- Reinhold Merkelbach : Nikaia in the Roman Empire . Rheinisch-Westphalian Academy of Sciences. Humanities. Lectures, G 289. Opladen 1987, ISBN 3-531-07289-7 .
- Semavi Eyice : Iznik. Tarihçesi ve eski eserleri - The history and the monuments of İznik-Nicaea . Istanbul 1988. (Turkish-English).
- Clive Foss: Nicaea, a byzantine capital and its praises. With the speeches of Theodore Laskaris in praise of the great city of Nicaea and Theodore Metochites Nicene Oration . Brookline, Ma. 1996, ISBN 0-917653-48-3 .
- Bedri Yalman: Nicea . In: Enciclopedia dell'Arte Antica, Classica e Orientale Secondo Supplemento 1971-94 Vol. IV. Rome 1996, pp. 8-11.
- Isıl Akbaygil, Halil İnalcık, Oktay Aslanapa (eds.): İznik throughout history . Istanbul 2003, ISBN 975-458-431-1 .
- city wall
- Alfons Maria Schneider, Walter Karnapp : The city wall of İznik (Nicaea) . Istanbul Research 9. Berlin 1938.
- Clive Foss, David Winfield: Byzantine fortifications. An introduction . Pretoria 1986, ISBN 0-86981-321-8 , pp. 79-120.
- Hagia Sophia
- Sabine Möllers: The Hagia Sophia in İznik, Nikaia . Alfter 1994, ISBN 3-929742-32-2 .
- Michael Altripp: Thoughts on the Synthronos of Hagia Sophia in İznik-Nikaia . in: Byzantinische Zeitschrift 92 (1999) pp. 448–454.
- Koimesis Church (destroyed in 1922)
- Oskar Wulff : The Koimesiskirche in Nicaea and its mosaics . Strasbourg 1903.
- Theodor Schmit: The Koimesis Church of Nikaia. The structure and the mosaics . Berlin 1927.
- Urs Peschlow : New observations on the architecture and furnishings of the Koimesiskirche in İznik . in: Istanbuler Mitteilungen 22 (1972) pp. 145–187.
- Ancient inscriptions

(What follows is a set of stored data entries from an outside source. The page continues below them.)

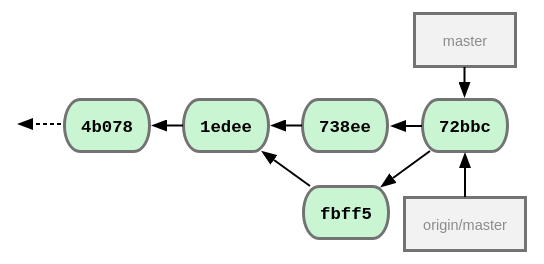
<!DOCTYPE html>
<html lang="en">
<head>
<meta charset="utf-8">
<title>Commit graph</title>
<style>
:root {
  --paper: #ffffff;
  --ink: #000000;
  --outline: #737373;
  --commit-fill: #caf5d3;
  --ref-fill: #f2f2f2;
  --ref-text: #8c8c8c;
}
* { box-sizing: border-box; }
html, body { margin: 0; overflow: hidden; background: var(--paper); }
.graph { position: relative; width: 544px; height: 264px; overflow: hidden; background: var(--paper); }
.edges { position: absolute; inset: 0; display: block; }
.edges line { stroke: var(--ink); stroke-width: 2; }
.edges .history { stroke-dasharray: 4 3; }
.edges marker { fill: var(--ink); }
.commit, .ref {
  position: absolute;
  display: flex;
  align-items: center;
  justify-content: center;
  border: 3px solid var(--outline);
  white-space: nowrap;
}
.commit {
  width: 88px;
  height: 55px;
  padding-top: 5px;
  border-radius: 17px / 27px;
  background: var(--commit-fill);
  color: var(--ink);
  font: bold 17.3px/20px "Liberation Mono", monospace;
}
.ref {
  background: var(--ref-fill);
  color: var(--ref-text);
  font: 14.5px/18px "Liberation Sans", sans-serif;
}
.commit-4b078 { left: 63px; top: 98px; }
.commit-1edee { left: 182px; top: 98px; }
.commit-738ee { left: 301px; top: 98px; }
.commit-72bbc { left: 421px; top: 98px; }
.commit-fbff5 { left: 302px; top: 185px; }
.ref-master { left: 413px; top: 12px; width: 104px; height: 56px; padding-top: 2px; }
.ref-origin { left: 403px; top: 196px; width: 124px; height: 56px; padding-top: 2px; }
</style>
</head>
<body>
<main class="graph">
  <div class="commit commit-4b078">4b078</div>
  <div class="commit commit-1edee">1edee</div>
  <div class="commit commit-738ee">738ee</div>
  <div class="commit commit-72bbc">72bbc</div>
  <div class="commit commit-fbff5">fbff5</div>
  <div class="ref ref-master">master</div>
  <div class="ref ref-origin">origin/master</div>
  <svg class="edges" width="544" height="264" viewBox="0 0 544 264" aria-hidden="true">
    <defs>
      <marker id="arrowhead" markerUnits="userSpaceOnUse" markerWidth="16" markerHeight="12" refX="0" refY="6" orient="auto">
        <polygon points="0,0 16,6 0,12"/>
      </marker>
    </defs>
    <line class="history" x1="61" y1="124" x2="33" y2="124" marker-end="url(#arrowhead)"/>
    <line x1="183" y1="125.5" x2="167" y2="125.5" marker-end="url(#arrowhead)"/>
    <line x1="302" y1="125.5" x2="286" y2="125.5" marker-end="url(#arrowhead)"/>
    <line x1="422" y1="126" x2="406" y2="126" marker-end="url(#arrowhead)"/>
    <line x1="430" y1="151" x2="393" y2="178" marker-end="url(#arrowhead)"/>
    <line x1="310" y1="186" x2="274" y2="160" marker-end="url(#arrowhead)"/>
    <line x1="464.5" y1="67" x2="464.5" y2="82" marker-end="url(#arrowhead)"/>
    <line x1="465" y1="197" x2="465" y2="168" marker-end="url(#arrowhead)"/>
  </svg>
</main>
</body>
</html>
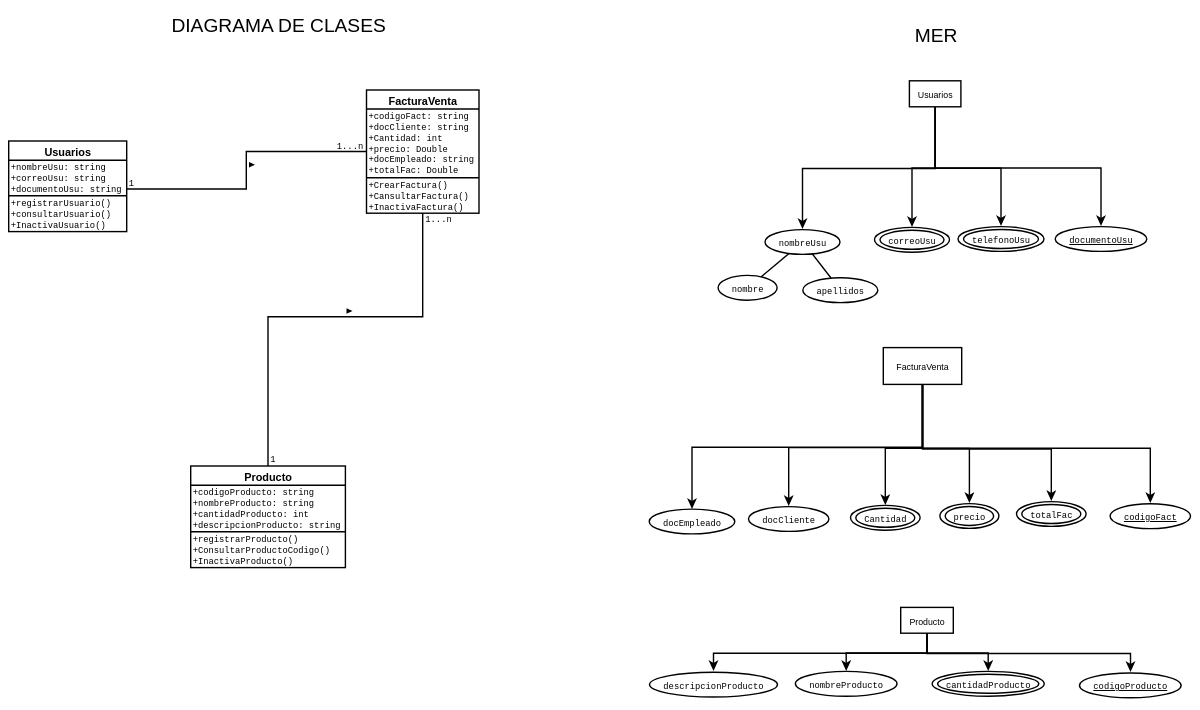
<!DOCTYPE html>
<html lang="es">
<head>
<meta charset="utf-8">
<title>Diagrama de clases y MER</title>
<style>
:root { --ink: #000; --paper: #fff; --sans: "Liberation Sans", sans-serif; --mono: "Liberation Mono", monospace; }
* { box-sizing: border-box; margin: 0; padding: 0; }
html, body { width: 1200px; height: 710px; overflow: hidden; background: var(--paper); color: var(--ink); }
.board { position: relative; width: 1200px; height: 710px; overflow: hidden; }
.lines { position: absolute; left: 0; top: 0; }
.lines .shape { fill: var(--paper); stroke: var(--ink); stroke-width: 1.4; }
.lines .edge { fill: none; stroke: var(--ink); stroke-width: 1.4; }
.lines .arrow { marker-end: url(#arrowhead); }
.lines .solid { fill: var(--ink); }

h1, .entity, .attr, .mult { position: absolute; left: var(--x); top: var(--y); white-space: nowrap; }
h1, .entity, .attr { transform: translate(-50%, -50%); }
h1 { font: 400 19.2px/24px var(--sans); }
.entity { font: 400 8.8px/12px var(--sans); }
.attr { font: 8.8px/12px var(--mono); }
.key { text-decoration: underline; }
.mult { font: 8.8px/12px var(--mono); transform: translateY(-50%); }

.class { position: absolute; left: var(--x); top: var(--y); width: var(--w); display: grid; grid-template-rows: 19px var(--fields) var(--methods); }
.class h2 { font: 700 10.9px/19px var(--sans); text-align: center; padding-top: 2px; }
.class ul { list-style: none; padding: 3px 0 0 2px; font: 8.8px/10.85px var(--mono); white-space: nowrap; }
</style>
</head>
<body>
<main class="board">
  <svg class="lines" width="1200" height="710" viewBox="0 0 1200 710" aria-hidden="true">
    <defs>
      <marker id="arrowhead" markerUnits="userSpaceOnUse" markerWidth="12" markerHeight="12" refX="8" refY="5" orient="auto">
        <path class="solid" d="M11 5 L0 0 L3 5 L0 10 Z"/>
      </marker>
    </defs>

    <g id="class-frames">
      <rect class="shape" x="8.7" y="141" width="118" height="90.6"/>
      <path class="edge" d="M8.7 160.3H126.7M8.7 195.8H126.7"/>
      <rect class="shape" x="366.5" y="90" width="112.5" height="123.2"/>
      <path class="edge" d="M366.5 109H479M366.5 177.7H479"/>
      <rect class="shape" x="190.7" y="466" width="154.7" height="101.6"/>
      <path class="edge" d="M190.7 485.2H345.4M190.7 531.8H345.4"/>
    </g>

    <g id="class-links">
      <polyline class="edge" points="126.7,189 246.3,189 246.3,151.5 366.5,151.5"/>
      <polyline class="edge" points="422.7,213 422.7,316.7 268,316.7 268,466"/>
      <polygon class="solid" points="249,162 255,164.7 249,167.4"/>
      <polygon class="solid" points="346.5,308.3 352.5,311 346.5,313.7"/>
    </g>

    <g id="usuarios-links">
      <polyline class="edge arrow" points="935.2,107 935.2,168.5 802.5,168.5 802.5,226"/>
      <polyline class="edge arrow" points="935.2,107 935.2,168 912,168 912,224"/>
      <polyline class="edge arrow" points="935.2,107 935.2,168.3 1001,168.3 1001,223"/>
      <polyline class="edge arrow" points="935.2,107 935.2,168 1101,168 1101,223"/>
      <path class="edge" d="M789 253.5L761 277M812 253.5L831 278"/>
    </g>
    <g id="factura-links">
      <polyline class="edge arrow" points="922.5,384 922.5,447.2 692,447.2 692,506"/>
      <polyline class="edge arrow" points="922.5,384 922.5,447.6 788.7,447.6 788.7,503"/>
      <polyline class="edge arrow" points="922.5,384 922.5,448.4 885.3,448.4 885.3,502"/>
      <polyline class="edge arrow" points="922.5,384 922.5,448.4 969.4,448.4 969.4,500"/>
      <polyline class="edge arrow" points="922.5,384 922.5,449 1051.3,449 1051.3,498"/>
      <polyline class="edge arrow" points="922.5,384 922.5,448.2 1150.3,448.2 1150.3,500"/>
    </g>
    <g id="producto-links">
      <polyline class="edge arrow" points="927,633 927,653.2 713.5,653.2 713.5,668"/>
      <polyline class="edge arrow" points="927,633 927,653 846.2,653 846.2,668"/>
      <polyline class="edge arrow" points="927,633 927,653 988.2,653 988.2,668"/>
      <polyline class="edge arrow" points="927,633 927,653.5 1130.5,653.5 1130.5,669"/>
    </g>

    <g id="entity-frames">
      <rect class="shape" x="909.4" y="80.8" width="51.5" height="26"/>
      <rect class="shape" x="883.3" y="347.6" width="78.4" height="36.8"/>
      <rect class="shape" x="900.7" y="607.4" width="52.6" height="25.8"/>
    </g>

    <g id="attribute-ovals">
      <ellipse class="shape" cx="802.5" cy="242" rx="37.5" ry="12.4"/>
      <ellipse class="shape" cx="912" cy="239.8" rx="37.5" ry="12.4"/>
      <ellipse class="shape" cx="912" cy="239.8" rx="32" ry="9.5"/>
      <ellipse class="shape" cx="1001" cy="239" rx="43" ry="12.4"/>
      <ellipse class="shape" cx="1001" cy="239" rx="37.5" ry="9.5"/>
      <ellipse class="shape" cx="1101" cy="239" rx="45.8" ry="12.4"/>
      <ellipse class="shape" cx="747.6" cy="287.8" rx="29.5" ry="12.4"/>
      <ellipse class="shape" cx="840.3" cy="290.2" rx="37.5" ry="12.4"/>

      <ellipse class="shape" cx="692" cy="521.5" rx="42.8" ry="12.4"/>
      <ellipse class="shape" cx="788.7" cy="519" rx="40.2" ry="12.4"/>
      <ellipse class="shape" cx="885.3" cy="517.8" rx="34.8" ry="12.4"/>
      <ellipse class="shape" cx="885.3" cy="517.8" rx="29.5" ry="9.5"/>
      <ellipse class="shape" cx="969.4" cy="516" rx="29.5" ry="12.4"/>
      <ellipse class="shape" cx="969.4" cy="516" rx="24.2" ry="9.5"/>
      <ellipse class="shape" cx="1051.3" cy="514" rx="34.8" ry="12.4"/>
      <ellipse class="shape" cx="1051.3" cy="514" rx="29.5" ry="9.5"/>
      <ellipse class="shape" cx="1150.3" cy="516.2" rx="40.2" ry="12.4"/>

      <ellipse class="shape" cx="713.5" cy="684.6" rx="64" ry="12.4"/>
      <ellipse class="shape" cx="846.2" cy="683.8" rx="50.8" ry="12.4"/>
      <ellipse class="shape" cx="988.2" cy="683.8" rx="56" ry="12.4"/>
      <ellipse class="shape" cx="988.2" cy="683.8" rx="50.6" ry="9.5"/>
      <ellipse class="shape" cx="1130.3" cy="685.4" rx="50.8" ry="12.4"/>
    </g>
  </svg>

  <section aria-label="Diagrama de clases">
    <h1 style="--x:278.6px;--y:26px">DIAGRAMA DE CLASES</h1>

    <article class="class" style="--x:8.7px;--y:141px;--w:118px;--fields:36px;--methods:36px">
      <h2>Usuarios</h2>
      <ul>
        <li>+nombreUsu: string</li>
        <li>+correoUsu: string</li>
        <li>+documentoUsu: string</li>
      </ul>
      <ul>
        <li>+registrarUsuario()</li>
        <li>+consultarUsuario()</li>
        <li>+InactivaUsuario()</li>
      </ul>
    </article>

    <article class="class" style="--x:366.5px;--y:90px;--w:112.5px;--fields:69px;--methods:36px">
      <h2>FacturaVenta</h2>
      <ul>
        <li>+codigoFact: string</li>
        <li>+docCliente: string</li>
        <li>+Cantidad: int</li>
        <li>+precio: Double</li>
        <li>+docEmpleado: string</li>
        <li>+totalFac: Double</li>
      </ul>
      <ul>
        <li>+CrearFactura()</li>
        <li>+CansultarFactura()</li>
        <li>+InactivaFactura()</li>
      </ul>
    </article>

    <article class="class" style="--x:190.7px;--y:466px;--w:154.7px;--fields:47px;--methods:36px">
      <h2>Producto</h2>
      <ul>
        <li>+codigoProducto: string</li>
        <li>+nombreProducto: string</li>
        <li>+cantidadProducto: int</li>
        <li>+descripcionProducto: string</li>
      </ul>
      <ul>
        <li>+registrarProducto()</li>
        <li>+ConsultarProductoCodigo()</li>
        <li>+InactivaProducto()</li>
      </ul>
    </article>

    <span class="mult" style="--x:128.8px;--y:184px">1</span>
    <span class="mult" style="--x:336.8px;--y:146.5px">1...n</span>
    <span class="mult" style="--x:425.3px;--y:220px">1...n</span>
    <span class="mult" style="--x:270.3px;--y:460px">1</span>
  </section>

  <section aria-label="Modelo entidad relación">
    <h1 style="--x:936px;--y:36px">MER</h1>

    <span class="entity" style="--x:935.2px;--y:95px">Usuarios</span>
    <span class="attr" style="--x:802.5px;--y:244px">nombreUsu</span>
    <span class="attr" style="--x:912px;--y:241.5px">correoUsu</span>
    <span class="attr" style="--x:1001px;--y:241px">telefonoUsu</span>
    <span class="attr key" style="--x:1101px;--y:241px">documentoUsu</span>
    <span class="attr" style="--x:747.6px;--y:290px">nombre</span>
    <span class="attr" style="--x:840.3px;--y:292px">apellidos</span>

    <span class="entity" style="--x:922.5px;--y:367px">FacturaVenta</span>
    <span class="attr" style="--x:692px;--y:523.5px">docEmpleado</span>
    <span class="attr" style="--x:788.7px;--y:521px">docCliente</span>
    <span class="attr" style="--x:885.3px;--y:520px">Cantidad</span>
    <span class="attr" style="--x:969.4px;--y:518px">precio</span>
    <span class="attr" style="--x:1051.3px;--y:516px">totalFac</span>
    <span class="attr key" style="--x:1150.3px;--y:518px">codigoFact</span>

    <span class="entity" style="--x:927px;--y:621.5px">Producto</span>
    <span class="attr" style="--x:713.5px;--y:686.5px">descripcionProducto</span>
    <span class="attr" style="--x:846.2px;--y:686px">nombreProducto</span>
    <span class="attr" style="--x:988.2px;--y:686px">cantidadProducto</span>
    <span class="attr key" style="--x:1130.3px;--y:687px">codigoProducto</span>
  </section>
</main>
</body>
</html>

- Sencer Şahin : Catalog of the ancient inscriptions of the Museum of İznik (Nikaia) . 2 parts in 4 volumes. ( Inscriptions of Greek cities from Asia Minor , Vol. 9-10). Bonn 1979–1987, ISBN 3-7749-1636-5 , ISBN 3-7749-1687-X , ISBN 3-7749-1863-5 , ISBN 3-7749-2304-3 .
- Mahallelere Göre Bursa İznik (List of all districts from 2013, with population and gender)
- İznik Mahalleleri Nüfusu BUrsa (List of all districts 2012–2018, with population figures )
- İznik on Twitter
- Nufusu.com Türkiye Nüfusu , accessed on September 10, 2019
- Karl Strobel : Nikaia . In: The New Pauly (DNP). Volume 8, Metzler, Stuttgart 2000, ISBN 3-476-01478-9 . N. Bonacasa: Nicaea (Iznik) Bithynia, Turkey . In: The Princeton encyclopedia of classical sites . Princeton University Press, Princeton 1976 ( online ). Leonhard Schmitz : Nicaea 1 . In: William Smith : Dictionary of Greek and Roman Geography. London 1854.
- Controversy over the Hagia Sofia in Nicaea - a historical building of early Christianity in Turkey became a mosque. In: Deutschlandfunk, "Day by Day: From Religion and Society", December 13, 2011
- Godfrey Goodwin: A History of Ottoman Architecture . Thames and Hudson, London 1971, ISBN 0-500-27429-0 , pp. 17 .